• **REQUIRED WORK**: Would you please copy each line below that includes the string "deep"?

(Stored data)
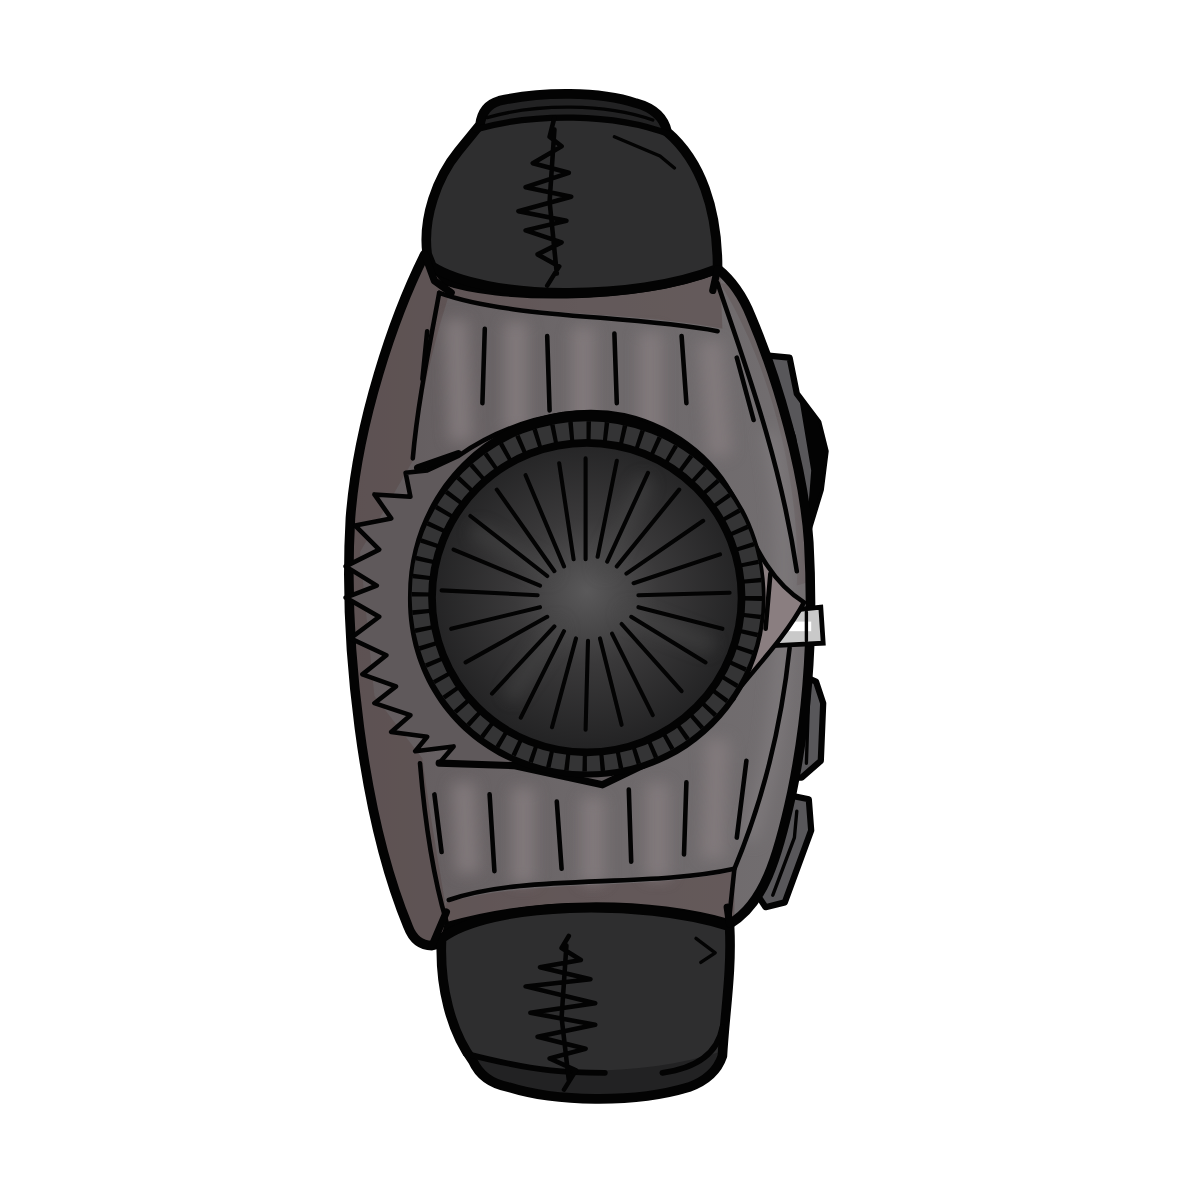
<!DOCTYPE html>
<html lang="en">
<head>
<meta charset="utf-8">
<title>Wrist device illustration</title>
<style>
:root{
  --paper:#ffffff;
  --ink:#030303;
  --strap:#2e2e2f;
  --strap-deep:#222223;
  --metal:#6d686a;
  --metal-light:#7d787a;
  --metal-warm:#5b4d4d;
  --flute:#857d7f;
  --button:#58575a;
  --peg:#c9c9c9;
  --ring:#343435;
  --face:#222223;
  --glow:#5a595a;
}
html,body{margin:0;padding:0;overflow:hidden;background:var(--paper)}
.canvas{display:block;width:1200px;height:1200px;background:var(--paper)}
.outline{fill:none;stroke:var(--ink);stroke-width:4;stroke-linecap:round;stroke-linejoin:round}
.detail{fill:none;stroke:var(--ink);stroke-width:1.9;stroke-linecap:round;stroke-linejoin:round}
.fine{fill:none;stroke:var(--ink);stroke-width:1.4;stroke-linecap:round;stroke-linejoin:round}
.strap{fill:var(--strap)}
.button{fill:var(--button);stroke:var(--ink);stroke-width:2.6;stroke-linejoin:round}
</style>
</head>
<body>
<svg class="canvas" viewBox="0 0 500 500" role="img" aria-label="Hand-drawn wrist device with a round ridged dial, grey casing and black stitched straps">
  <defs>
    <radialGradient id="face-glow" cx="0.5" cy="0.48" r="0.52">
      <stop offset="0" stop-color="var(--glow)"/>
      <stop offset="0.45" stop-color="#3a393a"/>
      <stop offset="1" stop-color="var(--face)"/>
    </radialGradient>
    <linearGradient id="casing-tone" x1="0" x2="1" y1="0" y2="0">
      <stop offset="0" stop-color="#625b5d"/>
      <stop offset="0.5" stop-color="var(--metal)"/>
      <stop offset="1" stop-color="#726e70"/>
    </linearGradient>
    <filter id="soft" x="-60%" y="-30%" width="220%" height="160%"><feGaussianBlur stdDeviation="3.2"/></filter>
    <path id="casing-shape" d="M177 106C164 132 149 176 146 216C143 268 151 340 170 386Q173 394 180 394Q186 393 187 386C222 376 268 375 304 385C318 377 324 358 330 330C337 296 339 262 337 226C335 196 324 158 313 132C309 122 304 116 299 112C262 126 206 124 186 117Z"/>
    <path id="dial-shell-shape" d="M191 190L178 196L169 197L171 207L156 206L163 216L148 219L158 229L144 236L157 244L144 249L158 257L146 266L161 273L151 281L165 286L156 293L171 298L163 305L178 307L173 313L189 311L183 318L214 319L251 327L278 313L304 292C313 280 327 266 335 251C322 243 315 229 309 215C301 193 282 178 260 173C235 168 208 178 191 190Z"/>
    <path id="strap-top-shape" d="M178 106C176 91 182 74 191 63L200 52Q201 44 208 42C226 38 250 38 265 43Q276 46 278 55C292 67 299 87 299 112C264 126 202 125 180 111Z"/>
    <path id="strap-bottom-shape" d="M184 391C204 376 266 374 304 386C305 405 302 422 301 440Q298 449 287 453C264 460 231 459 212 453Q201 451 197 442C188 430 183 411 184 391Z"/>
    <clipPath id="casing-clip"><use href="#casing-shape"/></clipPath>
    <g id="flutes">
      <path d="M190 133L192 184M215 134V180M243 136V180M271 138V182M296 142L300 190"/>
    </g>
  </defs>

  <g id="side-buttons">
    <path class="button" d="M318 148L329 149L332 164L341 176L344 188L342 204L335 227L328 220Z"/>
    <path d="M333 166L341 176L344 188L342 204L336 222L338 196Z" fill="var(--ink)"/>
    <path class="fine" d="M321 153L331 182L336 215"/>
    <path class="button" d="M333 281L340 284L343 293L342 317L334 324L328 324Z"/>
    <path class="button" d="M327 331L337 333L338 346L327 376L319 378L315 372Z"/>
    <path class="fine" d="M337 288L336 318M332 338L331 349L322 373"/>
  </g>

  <g id="casing">
    <use href="#casing-shape" fill="url(#casing-tone)"/>
    <g clip-path="url(#casing-clip)">
      <path d="M177 104C140 170 134 310 172 396L188 392C184 366 179 340 176 316L156 290L150 230L172 192C175 166 181 142 187 123Z" fill="var(--metal-warm)" opacity=".65"/>
      <path d="M180 112C214 123 266 122 300 112L301 137C266 130 220 132 185 123Z" fill="var(--metal-warm)" opacity=".55"/>
      <path d="M186 376C222 366 270 371 306 363V392H184Z" fill="var(--metal-warm)" opacity=".6"/>
      <path d="M300 118C320 150 334 200 332 244L345 240L322 120Z" fill="var(--metal-warm)" opacity=".35"/>
      <g fill="none" stroke="var(--flute)" stroke-width="10" filter="url(#soft)" opacity=".85">
        <use href="#flutes"/>
        <path d="M193 326L195 364M218 328V368M247 332V368M274 326V366M299 308L297 358"/>
      </g>
      <path d="M321 180C330 220 330 300 312 350" fill="none" stroke="var(--metal-light)" stroke-width="7" filter="url(#soft)"/>
    </g>
    <use href="#casing-shape" class="outline"/>
    <g id="casing-lines" class="detail">
      <path d="M183 122C179 144 174 168 172 191M175 318C177 342 181 367 186 384"/>
      <path d="M183 122C214 133 262 131 299 138"/>
      <path d="M187 375C218 364 270 370 306 362"/>
      <path d="M299 118C309 148 325 190 332 238M329 270C325 308 316 338 306 362L304 381"/>
      <path d="M178 138L176 158M202 137L201 168M228 140L229 171M256 139L257 168M284 140L286 168M307 149L314 175"/>
      <path d="M181 331L184 355M204 331L206 363M232 334L234 362M262 329L263 359M286 326L285 356M311 317L307 349"/>
    </g>
  </g>

  <g id="peg">
    <path d="M323 255L342 253L343 268L323 269Z" fill="var(--peg)" stroke="var(--ink)" stroke-width="2"/>
    <path d="M328 261H338" stroke="#ffffff" stroke-width="4"/>
    <path class="fine" d="M336 255V267"/>
  </g>

  <g id="dial-shell">
    <use href="#dial-shell-shape" fill="#5f595b"/>
    <path d="M306 206C315 224 319 241 335 251C325 266 313 280 304 292C322 266 321 232 306 206Z" fill="#8a7e80"/>
    <use href="#dial-shell-shape" class="detail"/>
    <path class="outline" style="stroke-width:3" d="M174 195L191 189M183 318L214 319L251 327L280 313L305 291"/>
    <path class="detail" d="M321 239L319 262"/>
  </g>

  <g id="dial">
    <path d="M244 171C286 172 319 207 319 249C319 292 286 324 245 324C202 324 169 291 170 248C170 205 204 171 244 171Z" fill="var(--ink)"/>
    <circle cx="244.500" cy="248.500" r="69" fill="none" stroke="var(--ring)" stroke-width="8"/>
    <circle cx="244.500" cy="248.500" r="69" fill="none" stroke="var(--ink)" stroke-width="8" stroke-dasharray="1.8 5.420"/>
    <circle cx="244.500" cy="249" r="64.500" fill="url(#face-glow)" stroke="var(--ink)" stroke-width="3.200"/>
    <g fill="none" stroke="#4a494a" stroke-width="8" stroke-linecap="round" filter="url(#soft)" opacity=".45">
      <path d="M252 236L268 202M262 256L294 268M232 262L214 288M228 238L200 222"/>
    </g>
    <g id="dial-ridges" class="fine" style="stroke-width:1.7">
      <path d="M244 191L244 233M233 193L239 233M219 198L235 236M207 204L231 238M196 215L228 240M189 229L225 244M184 246L224 248"/>
      <path d="M188 262L225 253M194 276L228 257M205 289L231 261M217 299L235 263M230 303L240 266M244 304L245 267"/>
      <path d="M259 302L250 266M272 298L255 264M284 288L259 260M294 276L263 257M301 262L266 253M304 247L266 248"/>
      <path d="M300 231L264 243M293 217L261 239M283 204L257 236M270 197L253 234M257 192L249 232"/>
    </g>
  </g>

  <g id="strap-top">
    <use href="#strap-top-shape" class="strap"/>
    <path d="M200 52Q201 44 208 42C226 38 250 38 265 43Q276 46 278 55C254 47 222 47 200 54Z" fill="var(--strap-deep)"/>
    <use href="#strap-top-shape" class="outline"/>
    <path class="detail" style="stroke-width:2.6" d="M198 54C222 47 256 47 279 56"/>
    <path class="fine" d="M203 49C224 43 252 43 272 50M256 57L275 65L281 70"/>
    <path id="stitch-top" class="detail" d="M231 49L229 57L234 61L222 68L237 72L219 78L238 82L216 88L236 92L219 96L234 101L224 106L233 111L228 119M231 54L229 84L232 114"/>
  </g>

  <g id="strap-bottom">
    <use href="#strap-bottom-shape" class="strap"/>
    <path d="M196 440C226 449 270 448 301 438Q298 449 287 453C264 460 231 459 212 453Q201 451 196 440Z" fill="var(--strap-deep)"/>
    <use href="#strap-bottom-shape" class="outline"/>
    <path class="detail" style="stroke-width:2.4" d="M194 439C225 447 238 447 252 447M301 428C299 439 290 445 276 447"/>
    <path class="fine" d="M290 391L298 397L292 401"/>
    <path id="stitch-bottom" class="detail" d="M237 390L234 395L242 400L225 403L246 408L219 411L248 418L221 422L248 427L224 432L244 437L229 441L240 446L235 454M236 394L234 424L237 450"/>
  </g>

  <g id="corner-tabs" class="outline" style="stroke-width:3">
    <path d="M177 106L181 117L188 122M299 112L297 121M180 394L186 380M304 385L303 378"/>
  </g>
</svg>
</body>
</html>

• **SOLUTION TO THE PROBLEM**:
  --strap-deep:#222223;
    <path d="M200 52Q201 44 208 42C226 38 250 38 265 43Q276 46 278 55C254 47 222 47 200 54Z" fill="var(--strap-deep)"/>
    <path d="M196 440C226 449 270 448 301 438Q298 449 287 453C264 460 231 459 212 453Q201 451 196 440Z" fill="var(--strap-deep)"/>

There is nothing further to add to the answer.